By Laurie Mendenhall
I accepted the offer to become the new principal of Keokuk Catholic Schools way back in April. At 59 years of age I was looking for an opportunity to motivate myself, teachers and students to become excited about learning new things.
I’m not sure how much my presence has been a motivating factor for teachers and students, or if my excitement is apparent about all that I’m learning, but my learning curve has been extremely high, and will probably continue to be so for the rest of the year.
I first had to learn about what keys unlocked which doors, and what keys no longer worked at all. Light switch locations posed my next problem solving activity. After walking up and down the halls, flicking switches off and on, I learned. The locked and unlocked files held masses of new learning material, from Davenport Diocesan requirements to state reporting requirements, even to old documents from when the nuns ran the school.
Who are all of these people and forms and secure user names and login passwords from ages ago? I was too frightened to throw away old skeleton keys, 1993 floppy discs with school carnival winners, secret codes or combinations to lockers that were no longer in use. And the teachers and students had not even arrived for the start of school.

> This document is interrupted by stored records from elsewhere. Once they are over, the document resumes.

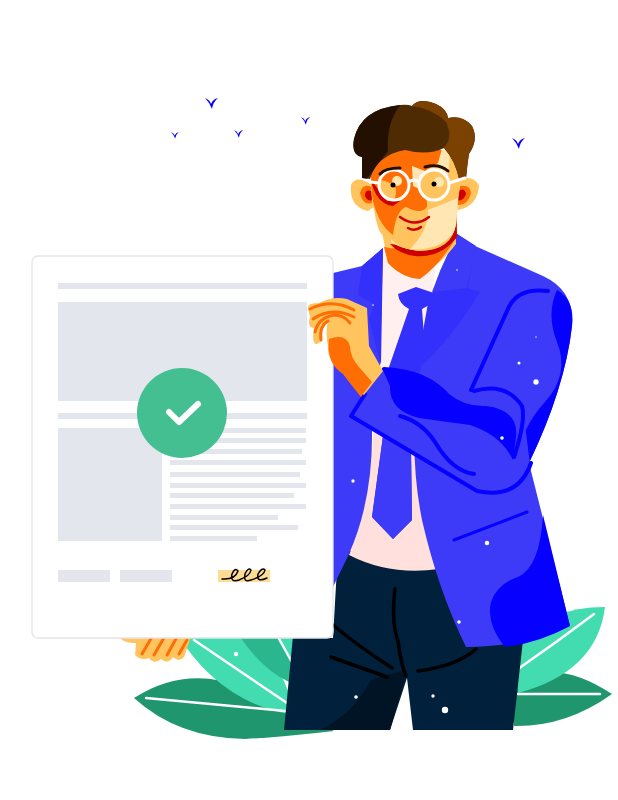
<!DOCTYPE html>
<html lang="en">
<head>
<meta charset="utf-8">
<title>Approved document</title>
<style>
:root{--blue:#3d3bf7;--blue-mid:#3330fb;--blue-deep:#0500ff;--navy:#00203c;--navy-dark:#001425;--ink:#000;--skin:#ffc45e;--skin-light:#ffe6b3;--orange:#ff6d05;--red:#cc0000;--hair:#4f2b03;--hair-dark:#241000;--hair-light:#7a4100;--shirt:#fff0ef;--shirt-shade:#ffe0dd;--leaf:#43dbb0;--leaf-mid:#2bb78e;--leaf-dark:#1f966e;--green:#43bf92;--grey:#e3e6ed;--edge:#e4e5e7;--paper:#fff;--mark:#ffdc96}
html,body{margin:0;background:var(--paper);overflow:hidden}
svg{display:block;width:618px;height:800px}
.line{fill:none;stroke-linecap:round;stroke-linejoin:round}
.blue{fill:var(--blue)}.blue-mid{fill:var(--blue-mid)}.deep{fill:var(--blue-deep)}
.seam{stroke:var(--blue-deep);stroke-width:4}
.fold{stroke:var(--ink);stroke-width:3.5}
.vein{stroke:var(--paper);stroke-width:2.5}
.skin{fill:var(--skin)}.skin-light{fill:var(--skin-light)}.orange{fill:var(--orange)}.red{fill:var(--red)}
.crease{stroke:var(--orange);stroke-width:3}
.leaf{fill:var(--leaf)}.leaf-mid{fill:var(--leaf-mid)}.leaf-dark{fill:var(--leaf-dark)}
.grey{fill:var(--grey)}.paper{fill:var(--paper)}
</style>
</head>
<body>
<svg viewBox="0 0 618 800" role="img" aria-label="Man in a blue suit holding a large approved document">
<defs>
<path id="bird" d="M0 0Q5 2 6 6Q8 1 13 0Q8 4 7 11Q5 5 0 0Z"/>
<clipPath id="face-clip"><path d="M370 150L463 150L456 224Q452 250 420 251Q392 248 380 232Q371 214 370 150Z"/></clipPath>
<clipPath id="hair-clip"><path d="M362 178L362 157Q351 155 354 139Q361 109 400 105Q408 104 412 106Q419 97 436 104Q447 109 448 118Q463 115 472 126Q479 139 469 154Q467 167 466 179L459 179Q455 160 444 148Q428 156 405 150Q377 155 370 179Z"/></clipPath>
</defs>

<g id="birds" class="deep">
<use href="#bird" x="205" y="98"/>
<use href="#bird" transform="translate(171 132) scale(.6)"/>
<use href="#bird" transform="translate(234 130) scale(.7)"/>
<use href="#bird" transform="translate(301 117) scale(.7)"/>
<use href="#bird" x="512" y="138"/>
</g>

<g id="leaves">
<path class="leaf-dark" d="M134 698Q185 665 243 687Q292 708 334 731Q282 737 245 739Q178 738 134 698Z"/>
<path class="leaf" d="M175 630L250 630Q284 667 296 716L288 714Q216 700 175 630Z"/>
<path class="leaf-mid" d="M236 630L296 630L289 682Q258 667 236 630Z"/>
<path class="leaf" d="M274 630L298 630L294 668Z"/>
<path class="line vein" d="M146 698L285 711M194 640L287 703M278 637L293 664"/>
<path class="leaf-dark" d="M514 682Q556 657 612 694Q566 727 514 726Z"/>
<path class="leaf" d="M515 644Q548 607 605 607Q597 672 518 693Z"/>
<path class="line vein" d="M518 669Q557 642 594 614M518 694L600 694"/>
</g>

<g id="trousers">
<path fill="var(--navy)" d="M338 550L470 560L523 640L513 730L413 730L407 678L390 730L284 730L293 636L333 638Z"/>
<path fill="var(--navy-dark)" d="M319 730Q352 716 371 680Q389 674 407 670L390 730Z"/>
<path class="line fold" d="M395 589Q391 622 398 641Q401 665 406 676M333 625Q358 646 392 668M331 657L387 677M418 671Q457 666 476 649"/>
</g>

<g id="shirt">
<path fill="var(--shirt)" d="M380 248L436 262L428 330L430 480L368 480L380 370Z"/>
<path fill="var(--shirt-shade)" d="M374 420L422 440Q419 505 439 569Q390 576 349 555Q372 503 374 420Z"/>
</g>

<g id="tie">
<path class="blue-mid" d="M398 294L416 287L434 293L431 304L422 309L426 362L411 450L412 520L393 539L372 517L383 436L389 367L409 309Q399 304 398 294Z"/>
<path class="blue" d="M383 436L411 446L412 520L393 539L372 517Z"/>
</g>

<g id="jacket">
<path class="blue" d="M333 273L362 266L383 248L380 367Q372 385 372 430Q373 500 349 554L333 587Z"/>
<path class="blue-mid" d="M362 266L383 248L381 365L369 319L374 304L358 295Z"/>
<path class="blue" d="M457 234L475 246L543 276Q575 291 572 326Q565 388 529 463L570 626Q526 647 466 647Q438 590 422 520Q409 455 418 382L440 272Z"/>
<path class="blue-mid" d="M457 234L475 246L468 288L480 292Q450 342 416 370L428 303Z"/>
<path class="blue" d="M457 234L476 246L467 288L432 292L440 271Z"/>
<path class="deep" d="M543 515L570 626Q539 643 505 647Q486 623 491 602Q497 584 518 577Q540 567 543 515Z"/>
<path class="deep" d="M557 290Q575 300 572 326Q565 388 529 463L517 461Q521 428 545 402Q570 374 557 342Q546 314 557 290Z"/>
<path class="line seam" style="stroke-width:3" d="M454 540L527 512"/>
</g>

<g id="sleeve">
<path class="blue" d="M382 368L471 390L522 401L530 464Q516 497 477 492L352 416Z"/>
<path class="deep" d="M382 368L397 370Q434 376 449 394Q465 407 486 406Q519 410 516 437L513 460Q501 435 470 425Q440 421 419 418Q389 411 390 386Z"/>
<path class="line seam" d="M548 291Q517 287 508 309L471 390M474 391Q506 382 522 406Q526 421 514 457M531 463Q518 500 477 491L351 416L365 394M384 369Q429 371 449 398M400 416Q422 422 435 442Q452 471 474 474"/>
</g>

<g id="head">
<path class="skin" d="M382 232L388 263Q418 294 456 244L455 205Z"/>
<path class="orange" d="M456 205L457 236Q440 265 420 279Q402 278 388 263L384 247Q430 257 456 205Z"/>
<path class="red" d="M456 205L457 237Q441 258 415 256Q399 254 390 244Q436 252 456 205Z"/>
<path class="skin" d="M372 185Q356 174 351 185Q349 207 368 211L374 207Z"/>
<path class="orange" d="M371 187Q363 183 360 193Q363 206 372 203Z"/>
<path class="red" d="M371 191Q365 189 365 196Q368 202 372 200Z"/>
<path class="skin" d="M460 180Q472 174 479 185Q478 206 458 210Z"/>
<path class="orange" d="M460 186Q470 184 471 193Q468 206 457 205Z"/>
<path class="red" d="M460 190Q465 188 466 194Q463 202 457 200Z"/>
<g clip-path="url(#face-clip)">
<path class="skin" d="M365 145H465V255H365Z"/>
<path class="skin-light" d="M400 145H451L443 224Q439 242 420 251L390 250L393 225L405 205Z"/>
<path class="skin" d="M393 207L407 203L435 195L458 180V255H420Q393 248 386 231Z"/>
<path class="skin-light" d="M428 210L458 198L456 229Q441 252 410 249Q429 230 428 210Z"/>
<path class="orange" d="M367 145H443L438 163L425 171L412 166L413 186Q428 192 427 207Q421 215 406 207Q396 210 393 235Q374 222 369 180Z"/>
<path class="red" d="M371 180L387 201L400 201L393 206Q376 204 371 180Z"/>
</g>
<path fill="var(--hair)" d="M362 178L362 157Q351 155 354 139Q361 109 400 105Q408 104 412 106Q419 97 436 104Q447 109 448 118Q463 115 472 126Q479 139 469 154Q467 167 466 179L459 179Q455 160 444 148Q428 156 405 150Q377 155 370 179Z"/>
<g clip-path="url(#hair-clip)">
<path fill="var(--hair-dark)" d="M350 100H405Q386 118 388 151L366 180H350Z"/>
<path fill="var(--hair-light)" d="M411 106Q418 96 439 104Q451 111 448 118Q463 114 473 126Q481 139 469 154L466 180H459Q455 161 443 148Q454 139 446 122Q432 108 411 106Z"/>
</g>
<g id="eyes-and-glasses">
<circle cx="394" cy="185" r="15" class="skin"/>
<circle cx="434" cy="185" r="15" class="skin"/>
<path class="orange" d="M380 180Q384 171 394 170Q408 171 409 185Q405 197 394 200Q402 183 380 180Z"/>
<circle cx="397" cy="181" r="5" class="skin-light"/><circle cx="439" cy="182" r="5" class="skin-light"/>
<circle cx="393" cy="185" r="2.5"/><circle cx="434" cy="184" r="2.5"/>
<path class="line" stroke="#fff" stroke-width="3" d="M379 185A15 15 0 1 0 409 185A15 15 0 1 0 379 185M419 185A15 15 0 1 0 449 185A15 15 0 1 0 419 185M409 182Q414 178 419 182M379 183L371 182M449 183L465 178"/>
<path class="line" stroke="var(--hair-dark)" stroke-width="3" d="M380 174Q385 168 400 168M425 167Q439 163 448 171"/>
</g>
<path class="line" stroke="var(--red)" stroke-width="2.5" d="M400 217Q415 228 429 217M408 228Q415 232 421 227"/>
</g>

<g id="lower-hand">
<path class="skin" d="M115 634H192L184 657Q179 663 173 657Q168 665 161 659Q154 665 149 658Q141 661 135 655L136 643Q124 644 115 634Z"/>
<path class="line crease" d="M153 635L142 654M165 636L154 655M177 637L167 655M187 640L179 654"/>
</g>

<g id="document">
<rect class="paper" x="32" y="256" width="301" height="382" rx="6" stroke="var(--edge)" stroke-width="1.3"/>
<g class="grey">
<rect x="58" y="283" width="249" height="6"/>
<rect x="58" y="302" width="249" height="99"/>
<rect x="58" y="413" width="249" height="6"/>
<rect x="58" y="428" width="104" height="113"/>
<rect x="170" y="428" width="136" height="5"/>
<rect x="170" y="438" width="136" height="5"/>
<rect x="170" y="449" width="132" height="5"/>
<rect x="170" y="460" width="136" height="5"/>
<rect x="170" y="472" width="130" height="5"/>
<rect x="170" y="483" width="136" height="5"/>
<rect x="170" y="493" width="124" height="5"/>
<rect x="170" y="504" width="136" height="5"/>
<rect x="170" y="515" width="108" height="5"/>
<rect x="170" y="525" width="128" height="5"/>
<rect x="170" y="536" width="87" height="5"/>
<rect x="58" y="570" width="52" height="12"/>
<rect x="120" y="570" width="52" height="12"/>
</g>
<rect x="218" y="570" width="52" height="12" fill="var(--mark)"/>
<path id="scribble" class="line" stroke="#000" stroke-width="1.5" d="M222 579Q235 580 238 571Q235 567 232 574Q230 583 239 580Q250 576 251 570Q248 567 245 574Q243 583 251 580Q264 576 265 570Q262 567 258 574Q256 583 267 578"/>
<circle cx="182" cy="413" r="45" fill="var(--green)"/>
<path class="line" stroke="#fff" stroke-width="6" d="M169 412L179 422L198 404"/>
</g>

<g id="upper-hand">
<path class="skin" d="M308 308Q307 303 319 303Q333 296 347 299L367 308L369 346L383 371L364 395Q354 389 343 373Q327 362 328 346Q325 333 328 321L321 325L321 341Q314 349 313 337L314 328Q307 328 310 317Z"/>
<path class="orange" d="M329 339Q346 333 350 346Q350 357 359 367L372 382L361 397Q352 386 343 374Q326 363 329 339Z"/>
<path class="line crease" d="M310 309Q332 298 354 310M313 319Q332 306 354 317M315 332Q318 318 334 315Q344 315 350 323M321 340Q319 326 328 321"/>
</g>

<g id="sparkles" class="paper">
<circle cx="536" cy="382" r="2.7"/><circle cx="519" cy="363" r="1.5"/><circle cx="536" cy="337" r=".7"/>
<circle cx="502" cy="438" r="1.8"/><circle cx="487" cy="543" r="2.2"/><circle cx="353" cy="481" r="1.7"/>
<circle cx="459" cy="622" r="1.8"/><circle cx="356" cy="697" r="1.8"/><circle cx="433" cy="696" r="1.7"/>
<circle cx="445" cy="710" r="3.2"/><circle cx="236" cy="654" r="2.2"/><circle cx="457" cy="270" r=".8"/><circle cx="373" cy="305" r=".8"/>
</g>
</svg>
</body>
</html>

The teachers arrived. Names, grades taught, husband’s names — are all good to learn so relevant conversations can be carried on. The students arrived and a most important learning objective presented itself: learning their names, brothers, sisters, who’s related to whom and grandparents’ names who I might have known in my early Keokuk life. Slowly, I’m learning the connections.
It’s Oct. 14 as I write this, and by golly, a 59-year-old can learn a lot in a short period of time. The human brain is a terrible thing to waste. The young human brain needs to develop to the greatest potential by being challenged, probed, questioned and amazed. I’m here for the opportunity to do just that.